Visual thinker and fan of all things artistic Austin Kleon recently shared an experience he had visiting the Corita Art Center In Los Angeles. There, he became acquainted with the concept of using “finders” to see the world differently.
Corita Kent was an artist with an innovative approach to design and education. In the 1960s, her vibrant serigraphs drew international acclaim. She believed that in order to understand the world around us, we must take it in one small piece set a time.
To do this, she developed the concept of finders, which limit our view in much the same way there a movie director arranges his hands into a rectangle to frame a shot. Here’s how she explains this fascinating concept:
“[The finder] is a device, which does the same things as the camera lens or viewfinder. It helps us take things out of context, allows us to see for the sake of seeing, and enhances our quick-looking and decision-making skills.
“An instant finder is an empty 35mm slide holder. Or you can make your own by cutting a rectangular hole out of a heavy piece of paper or cardboard—heavy enough so that it won’t bend with constant use. You can then view life without being distracted by content. You can make visual decisions—in fact, they are made for you.”
From my experience and learnings about creativity and visual thinking, this technique is quite solid. Deconstructing a challenge by breaking it into its component pieces enables our brains to make new meanings and connections – and ultimately to be able to see the world through a different lens – with no distractions.
Filters in mind mapping software serve the same function – enabling us to see a smaller slice of our information at one time, hiding all of the “noise.” Through creative use of filtering, we can examine the challenge before us in creative ways.
Similarly, focus in/focus out performs the same function, albeit at a less granular level. Invoking it causes your mind mapping software program to display only the currently selected branch. The rest of your map is temporarily hidden from view.
How does this help?
By removing distractions and enabling you to concentrate on building out one branch of your mind map at a time. When you’re done adding to it, you can simply “focus out” and view the entire map once again.
In both cases, these capabilities enable you to see your information in smaller pieces – in much the same way that holding up an empty 35 mm slide holder or striking the iconic movie director pose lets you look at your surroundings with a narrower “lens.”

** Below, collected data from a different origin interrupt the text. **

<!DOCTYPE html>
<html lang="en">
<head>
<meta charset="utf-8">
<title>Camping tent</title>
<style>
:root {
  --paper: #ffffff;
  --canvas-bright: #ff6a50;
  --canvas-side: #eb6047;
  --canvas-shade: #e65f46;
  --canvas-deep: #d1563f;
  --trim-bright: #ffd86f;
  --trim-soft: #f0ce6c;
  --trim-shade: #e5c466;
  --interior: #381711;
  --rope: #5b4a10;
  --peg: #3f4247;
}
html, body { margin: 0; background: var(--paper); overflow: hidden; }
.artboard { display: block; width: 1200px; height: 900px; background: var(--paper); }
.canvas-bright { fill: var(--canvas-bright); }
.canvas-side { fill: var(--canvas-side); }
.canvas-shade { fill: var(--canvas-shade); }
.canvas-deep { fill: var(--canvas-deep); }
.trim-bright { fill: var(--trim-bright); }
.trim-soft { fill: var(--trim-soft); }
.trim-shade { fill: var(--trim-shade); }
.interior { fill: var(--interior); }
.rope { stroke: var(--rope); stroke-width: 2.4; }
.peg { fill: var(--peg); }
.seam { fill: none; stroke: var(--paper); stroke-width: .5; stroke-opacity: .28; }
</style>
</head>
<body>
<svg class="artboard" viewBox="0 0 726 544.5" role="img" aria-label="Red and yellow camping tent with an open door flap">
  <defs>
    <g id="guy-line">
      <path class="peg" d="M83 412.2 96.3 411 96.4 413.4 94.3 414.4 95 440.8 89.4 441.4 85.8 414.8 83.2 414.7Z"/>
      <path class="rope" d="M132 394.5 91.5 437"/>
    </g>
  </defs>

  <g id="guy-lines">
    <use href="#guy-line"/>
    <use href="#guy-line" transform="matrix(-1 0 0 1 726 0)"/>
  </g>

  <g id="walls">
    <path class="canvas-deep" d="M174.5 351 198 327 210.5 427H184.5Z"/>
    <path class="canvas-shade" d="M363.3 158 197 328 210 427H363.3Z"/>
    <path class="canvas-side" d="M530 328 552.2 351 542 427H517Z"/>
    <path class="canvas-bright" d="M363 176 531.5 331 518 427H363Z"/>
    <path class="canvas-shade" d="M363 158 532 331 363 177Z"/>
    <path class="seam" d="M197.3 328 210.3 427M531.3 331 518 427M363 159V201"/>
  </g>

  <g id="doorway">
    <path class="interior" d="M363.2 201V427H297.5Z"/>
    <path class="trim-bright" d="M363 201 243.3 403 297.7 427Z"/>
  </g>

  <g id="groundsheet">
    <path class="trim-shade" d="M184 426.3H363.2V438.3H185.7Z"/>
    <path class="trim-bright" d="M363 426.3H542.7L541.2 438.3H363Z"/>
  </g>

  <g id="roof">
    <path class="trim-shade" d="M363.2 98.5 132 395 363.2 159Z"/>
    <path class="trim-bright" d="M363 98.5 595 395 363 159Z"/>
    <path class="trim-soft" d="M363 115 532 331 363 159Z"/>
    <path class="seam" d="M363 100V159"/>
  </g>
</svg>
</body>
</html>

If you’re not using these helpful “finders” in your favorite mind mapping software, why not? Now is the time to experiment with these methods of filtering or narrowing your view. I predict you’ll find that they help you see new ideas and solutions that weren’t visible when you were looking at ALL of your mind map’s content.